[Source texts of formatted documents]
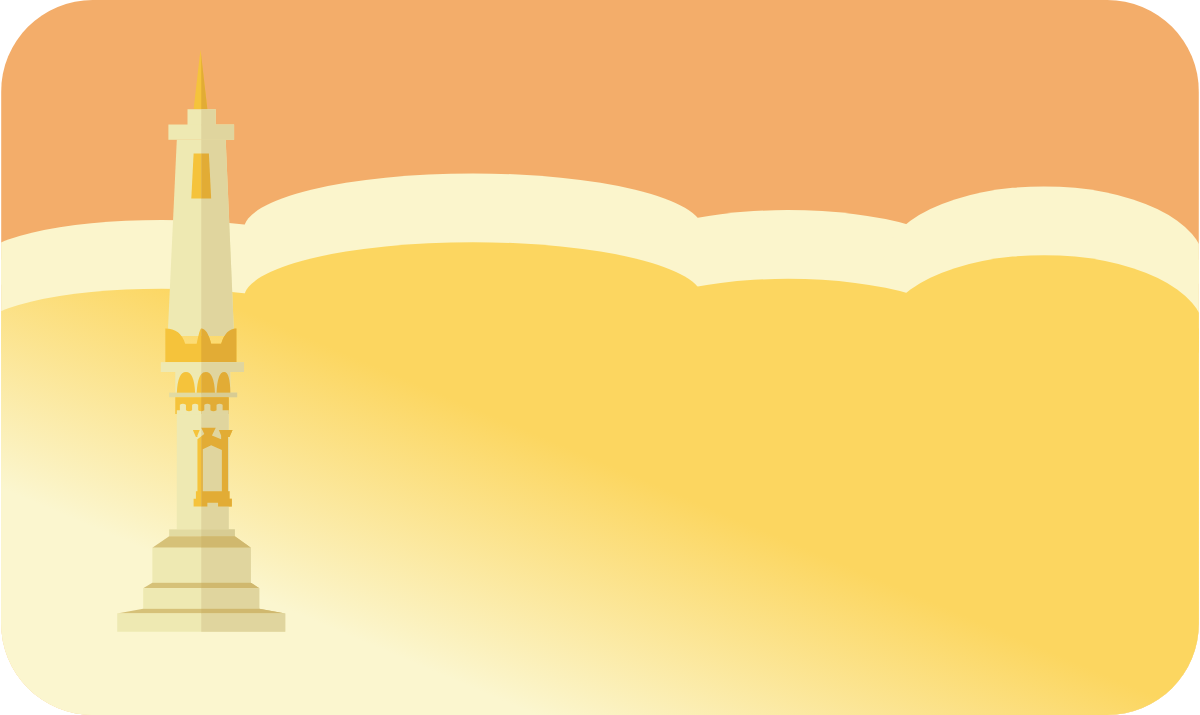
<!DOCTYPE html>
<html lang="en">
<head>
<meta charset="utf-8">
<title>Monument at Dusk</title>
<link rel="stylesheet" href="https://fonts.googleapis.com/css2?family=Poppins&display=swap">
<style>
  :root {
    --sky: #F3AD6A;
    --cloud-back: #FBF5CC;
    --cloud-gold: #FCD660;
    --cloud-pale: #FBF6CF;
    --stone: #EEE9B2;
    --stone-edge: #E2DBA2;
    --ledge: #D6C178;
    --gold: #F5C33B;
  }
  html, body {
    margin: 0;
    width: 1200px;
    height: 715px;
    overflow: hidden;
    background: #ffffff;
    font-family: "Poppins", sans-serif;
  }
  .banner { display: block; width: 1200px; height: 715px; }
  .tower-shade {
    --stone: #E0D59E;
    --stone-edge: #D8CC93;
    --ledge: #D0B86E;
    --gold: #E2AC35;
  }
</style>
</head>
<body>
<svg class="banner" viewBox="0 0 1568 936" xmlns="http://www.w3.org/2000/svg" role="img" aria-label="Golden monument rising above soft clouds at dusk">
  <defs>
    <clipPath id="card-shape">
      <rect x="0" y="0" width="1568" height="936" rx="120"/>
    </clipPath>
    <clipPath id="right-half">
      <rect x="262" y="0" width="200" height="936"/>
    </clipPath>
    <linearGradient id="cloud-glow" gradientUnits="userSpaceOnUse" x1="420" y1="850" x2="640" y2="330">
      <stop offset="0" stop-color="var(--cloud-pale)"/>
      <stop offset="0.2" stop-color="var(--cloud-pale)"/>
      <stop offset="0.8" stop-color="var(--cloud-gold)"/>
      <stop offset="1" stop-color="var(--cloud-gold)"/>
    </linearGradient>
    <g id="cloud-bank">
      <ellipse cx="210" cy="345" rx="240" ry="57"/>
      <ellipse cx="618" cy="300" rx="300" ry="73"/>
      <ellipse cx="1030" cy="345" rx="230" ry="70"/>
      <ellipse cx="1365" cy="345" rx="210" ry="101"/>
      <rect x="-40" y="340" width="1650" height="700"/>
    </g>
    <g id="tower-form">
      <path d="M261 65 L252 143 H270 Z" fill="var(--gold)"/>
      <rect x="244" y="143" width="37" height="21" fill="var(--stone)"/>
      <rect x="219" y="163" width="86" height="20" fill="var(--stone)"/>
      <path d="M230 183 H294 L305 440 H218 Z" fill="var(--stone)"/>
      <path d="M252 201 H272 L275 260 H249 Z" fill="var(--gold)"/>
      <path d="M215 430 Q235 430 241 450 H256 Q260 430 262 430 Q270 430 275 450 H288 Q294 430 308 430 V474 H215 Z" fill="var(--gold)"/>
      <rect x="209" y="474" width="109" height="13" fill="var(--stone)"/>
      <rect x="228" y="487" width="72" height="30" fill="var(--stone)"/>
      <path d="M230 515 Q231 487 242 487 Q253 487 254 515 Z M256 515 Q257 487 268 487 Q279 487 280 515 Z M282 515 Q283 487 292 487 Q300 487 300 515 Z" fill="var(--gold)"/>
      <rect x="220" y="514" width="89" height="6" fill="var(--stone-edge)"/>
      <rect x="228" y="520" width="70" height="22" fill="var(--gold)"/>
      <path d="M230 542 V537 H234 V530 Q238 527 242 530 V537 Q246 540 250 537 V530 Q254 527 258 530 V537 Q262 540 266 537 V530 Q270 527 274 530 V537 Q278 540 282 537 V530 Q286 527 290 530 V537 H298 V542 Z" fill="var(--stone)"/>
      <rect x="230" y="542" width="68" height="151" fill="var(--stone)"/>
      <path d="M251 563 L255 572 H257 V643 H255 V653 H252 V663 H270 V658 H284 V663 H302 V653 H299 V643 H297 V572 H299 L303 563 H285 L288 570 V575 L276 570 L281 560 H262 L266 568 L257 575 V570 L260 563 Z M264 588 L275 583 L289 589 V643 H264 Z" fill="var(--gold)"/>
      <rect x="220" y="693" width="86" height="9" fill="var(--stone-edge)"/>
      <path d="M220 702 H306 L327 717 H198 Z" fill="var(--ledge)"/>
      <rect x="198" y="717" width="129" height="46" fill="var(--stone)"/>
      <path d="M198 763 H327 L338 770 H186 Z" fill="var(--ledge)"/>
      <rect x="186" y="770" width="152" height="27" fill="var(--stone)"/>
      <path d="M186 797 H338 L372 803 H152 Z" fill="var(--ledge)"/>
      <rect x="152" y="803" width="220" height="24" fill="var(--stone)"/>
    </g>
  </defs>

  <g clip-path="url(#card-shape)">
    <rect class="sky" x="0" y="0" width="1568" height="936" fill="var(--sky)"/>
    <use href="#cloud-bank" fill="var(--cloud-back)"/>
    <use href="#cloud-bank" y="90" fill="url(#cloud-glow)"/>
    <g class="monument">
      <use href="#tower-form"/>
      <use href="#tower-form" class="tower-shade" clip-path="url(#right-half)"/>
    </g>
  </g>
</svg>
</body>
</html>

> _Task instructions_:
An exact copy of every entry, minus the pictures, is what you should return.

> _Output below_:
<!DOCTYPE html>
<html lang="en">
<head>
<meta charset="utf-8">
<title>Monument at Dusk</title>
<link rel="stylesheet" href="https://fonts.googleapis.com/css2?family=Poppins&display=swap">
<style>
  :root {
    --sky: #F3AD6A;
    --cloud-back: #FBF5CC;
    --cloud-gold: #FCD660;
    --cloud-pale: #FBF6CF;
    --stone: #EEE9B2;
    --stone-edge: #E2DBA2;
    --ledge: #D6C178;
    --gold: #F5C33B;
  }
  html, body {
    margin: 0;
    width: 1200px;
    height: 715px;
    overflow: hidden;
    background: #ffffff;
    font-family: "Poppins", sans-serif;
  }
  .banner { display: block; width: 1200px; height: 715px; }
  .tower-shade {
    --stone: #E0D59E;
    --stone-edge: #D8CC93;
    --ledge: #D0B86E;
    --gold: #E2AC35;
  }
</style>
</head>
<body>
<svg class="banner" viewBox="0 0 1568 936" xmlns="http://www.w3.org/2000/svg" role="img" aria-label="Golden monument rising above soft clouds at dusk">
  <defs>
    <clipPath id="card-shape">
      <rect x="0" y="0" width="1568" height="936" rx="120"/>
    </clipPath>
    <clipPath id="right-half">
      <rect x="262" y="0" width="200" height="936"/>
    </clipPath>
    <linearGradient id="cloud-glow" gradientUnits="userSpaceOnUse" x1="420" y1="850" x2="640" y2="330">
      <stop offset="0" stop-color="var(--cloud-pale)"/>
      <stop offset="0.2" stop-color="var(--cloud-pale)"/>
      <stop offset="0.8" stop-color="var(--cloud-gold)"/>
      <stop offset="1" stop-color="var(--cloud-gold)"/>
    </linearGradient>
    <g id="cloud-bank">
      <ellipse cx="210" cy="345" rx="240" ry="57"/>
      <ellipse cx="618" cy="300" rx="300" ry="73"/>
      <ellipse cx="1030" cy="345" rx="230" ry="70"/>
      <ellipse cx="1365" cy="345" rx="210" ry="101"/>
      <rect x="-40" y="340" width="1650" height="700"/>
    </g>
    <g id="tower-form">
      <path d="M261 65 L252 143 H270 Z" fill="var(--gold)"/>
      <rect x="244" y="143" width="37" height="21" fill="var(--stone)"/>
      <rect x="219" y="163" width="86" height="20" fill="var(--stone)"/>
      <path d="M230 183 H294 L305 440 H218 Z" fill="var(--stone)"/>
      <path d="M252 201 H272 L275 260 H249 Z" fill="var(--gold)"/>
      <path d="M215 430 Q235 430 241 450 H256 Q260 430 262 430 Q270 430 275 450 H288 Q294 430 308 430 V474 H215 Z" fill="var(--gold)"/>
      <rect x="209" y="474" width="109" height="13" fill="var(--stone)"/>
      <rect x="228" y="487" width="72" height="30" fill="var(--stone)"/>
      <path d="M230 515 Q231 487 242 487 Q253 487 254 515 Z M256 515 Q257 487 268 487 Q279 487 280 515 Z M282 515 Q283 487 292 487 Q300 487 300 515 Z" fill="var(--gold)"/>
      <rect x="220" y="514" width="89" height="6" fill="var(--stone-edge)"/>
      <rect x="228" y="520" width="70" height="22" fill="var(--gold)"/>
      <path d="M230 542 V537 H234 V530 Q238 527 242 530 V537 Q246 540 250 537 V530 Q254 527 258 530 V537 Q262 540 266 537 V530 Q270 527 274 530 V537 Q278 540 282 537 V530 Q286 527 290 530 V537 H298 V542 Z" fill="var(--stone)"/>
      <rect x="230" y="542" width="68" height="151" fill="var(--stone)"/>
      <path d="M251 563 L255 572 H257 V643 H255 V653 H252 V663 H270 V658 H284 V663 H302 V653 H299 V643 H297 V572 H299 L303 563 H285 L288 570 V575 L276 570 L281 560 H262 L266 568 L257 575 V570 L260 563 Z M264 588 L275 583 L289 589 V643 H264 Z" fill="var(--gold)"/>
      <rect x="220" y="693" width="86" height="9" fill="var(--stone-edge)"/>
      <path d="M220 702 H306 L327 717 H198 Z" fill="var(--ledge)"/>
      <rect x="198" y="717" width="129" height="46" fill="var(--stone)"/>
      <path d="M198 763 H327 L338 770 H186 Z" fill="var(--ledge)"/>
      <rect x="186" y="770" width="152" height="27" fill="var(--stone)"/>
      <path d="M186 797 H338 L372 803 H152 Z" fill="var(--ledge)"/>
      <rect x="152" y="803" width="220" height="24" fill="var(--stone)"/>
    </g>
  </defs>

  <g clip-path="url(#card-shape)">
    <rect class="sky" x="0" y="0" width="1568" height="936" fill="var(--sky)"/>
    <use href="#cloud-bank" fill="var(--cloud-back)"/>
    <use href="#cloud-bank" y="90" fill="url(#cloud-glow)"/>
    <g class="monument">
      <use href="#tower-form"/>
      <use href="#tower-form" class="tower-shade" clip-path="url(#right-half)"/>
    </g>
  </g>
</svg>
</body>
</html>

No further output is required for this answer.